**Work item**. Extract every line from the records below that contains the word "head".

**Provided data**.
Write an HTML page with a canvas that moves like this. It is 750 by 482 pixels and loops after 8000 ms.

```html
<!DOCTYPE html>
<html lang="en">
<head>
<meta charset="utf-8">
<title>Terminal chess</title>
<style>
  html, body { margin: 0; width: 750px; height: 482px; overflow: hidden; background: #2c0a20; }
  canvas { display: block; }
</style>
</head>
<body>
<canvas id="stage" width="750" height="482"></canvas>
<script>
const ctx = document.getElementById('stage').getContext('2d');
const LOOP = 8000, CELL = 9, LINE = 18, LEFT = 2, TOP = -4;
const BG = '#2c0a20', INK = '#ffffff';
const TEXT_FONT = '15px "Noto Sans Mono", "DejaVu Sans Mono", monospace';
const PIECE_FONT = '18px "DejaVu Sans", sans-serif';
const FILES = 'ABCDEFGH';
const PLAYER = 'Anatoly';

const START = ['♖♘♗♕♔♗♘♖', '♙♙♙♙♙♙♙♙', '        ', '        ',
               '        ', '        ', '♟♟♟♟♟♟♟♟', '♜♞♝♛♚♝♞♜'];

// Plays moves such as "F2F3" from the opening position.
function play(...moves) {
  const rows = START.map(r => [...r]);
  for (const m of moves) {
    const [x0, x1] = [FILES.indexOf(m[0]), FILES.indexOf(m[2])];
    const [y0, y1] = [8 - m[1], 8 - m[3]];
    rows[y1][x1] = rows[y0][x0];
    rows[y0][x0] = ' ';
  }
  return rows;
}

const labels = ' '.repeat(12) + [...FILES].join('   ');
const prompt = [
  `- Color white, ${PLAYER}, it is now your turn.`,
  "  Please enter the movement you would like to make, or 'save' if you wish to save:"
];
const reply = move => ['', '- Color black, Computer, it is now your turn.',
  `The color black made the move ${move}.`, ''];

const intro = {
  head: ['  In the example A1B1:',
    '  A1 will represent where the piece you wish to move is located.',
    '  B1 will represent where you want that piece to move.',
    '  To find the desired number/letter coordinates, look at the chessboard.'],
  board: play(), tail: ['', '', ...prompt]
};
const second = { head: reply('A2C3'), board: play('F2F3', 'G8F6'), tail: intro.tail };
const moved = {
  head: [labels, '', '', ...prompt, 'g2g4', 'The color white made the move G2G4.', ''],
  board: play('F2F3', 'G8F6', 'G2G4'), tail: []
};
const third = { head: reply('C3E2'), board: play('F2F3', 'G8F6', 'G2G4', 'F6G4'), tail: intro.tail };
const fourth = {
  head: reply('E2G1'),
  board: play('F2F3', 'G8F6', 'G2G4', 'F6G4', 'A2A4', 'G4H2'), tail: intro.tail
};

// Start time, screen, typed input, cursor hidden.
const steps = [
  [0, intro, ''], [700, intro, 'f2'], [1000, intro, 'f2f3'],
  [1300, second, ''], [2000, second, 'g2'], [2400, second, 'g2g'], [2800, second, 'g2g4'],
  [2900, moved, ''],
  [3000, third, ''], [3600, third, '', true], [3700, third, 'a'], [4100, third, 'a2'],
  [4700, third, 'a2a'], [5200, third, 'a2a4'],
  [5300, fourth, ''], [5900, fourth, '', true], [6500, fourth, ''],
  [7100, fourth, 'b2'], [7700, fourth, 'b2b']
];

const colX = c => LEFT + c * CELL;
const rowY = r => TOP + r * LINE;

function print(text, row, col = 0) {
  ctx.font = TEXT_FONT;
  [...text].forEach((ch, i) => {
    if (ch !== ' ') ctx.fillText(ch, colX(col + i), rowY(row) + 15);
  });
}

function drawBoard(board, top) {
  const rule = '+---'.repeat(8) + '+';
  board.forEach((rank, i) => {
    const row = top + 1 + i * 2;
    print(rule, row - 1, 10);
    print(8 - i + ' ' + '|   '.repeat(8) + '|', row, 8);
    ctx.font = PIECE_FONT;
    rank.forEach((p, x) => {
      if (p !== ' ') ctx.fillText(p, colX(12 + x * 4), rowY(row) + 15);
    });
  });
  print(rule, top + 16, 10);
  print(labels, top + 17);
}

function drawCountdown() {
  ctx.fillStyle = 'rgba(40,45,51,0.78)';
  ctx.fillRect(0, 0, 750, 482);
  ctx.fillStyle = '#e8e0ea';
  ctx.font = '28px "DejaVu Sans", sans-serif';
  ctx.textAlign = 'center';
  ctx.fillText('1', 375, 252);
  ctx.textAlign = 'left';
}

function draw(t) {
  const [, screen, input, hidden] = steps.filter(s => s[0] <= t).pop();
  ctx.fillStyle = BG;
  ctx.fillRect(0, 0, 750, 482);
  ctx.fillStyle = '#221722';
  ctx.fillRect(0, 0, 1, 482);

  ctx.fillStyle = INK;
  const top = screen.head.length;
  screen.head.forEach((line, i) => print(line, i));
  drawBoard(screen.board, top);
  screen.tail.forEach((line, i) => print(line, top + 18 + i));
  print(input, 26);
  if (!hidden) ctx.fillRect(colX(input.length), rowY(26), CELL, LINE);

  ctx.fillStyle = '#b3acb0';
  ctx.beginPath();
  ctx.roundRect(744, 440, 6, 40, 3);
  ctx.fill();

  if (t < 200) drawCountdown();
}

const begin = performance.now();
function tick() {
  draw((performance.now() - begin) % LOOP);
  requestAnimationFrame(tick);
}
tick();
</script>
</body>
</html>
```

**Solution to this task**.
<head>
</head>
  head: ['  In the example A1B1:',
const second = { head: reply('A2C3'), board: play('F2F3', 'G8F6'), tail: intro.tail };
  head: [labels, '', '', ...prompt, 'g2g4', 'The color white made the move G2G4.', ''],
const third = { head: reply('C3E2'), board: play('F2F3', 'G8F6', 'G2G4', 'F6G4'), tail: intro.tail };
  head: reply('E2G1'),
  const top = screen.head.length;
  screen.head.forEach((line, i) => print(line, i));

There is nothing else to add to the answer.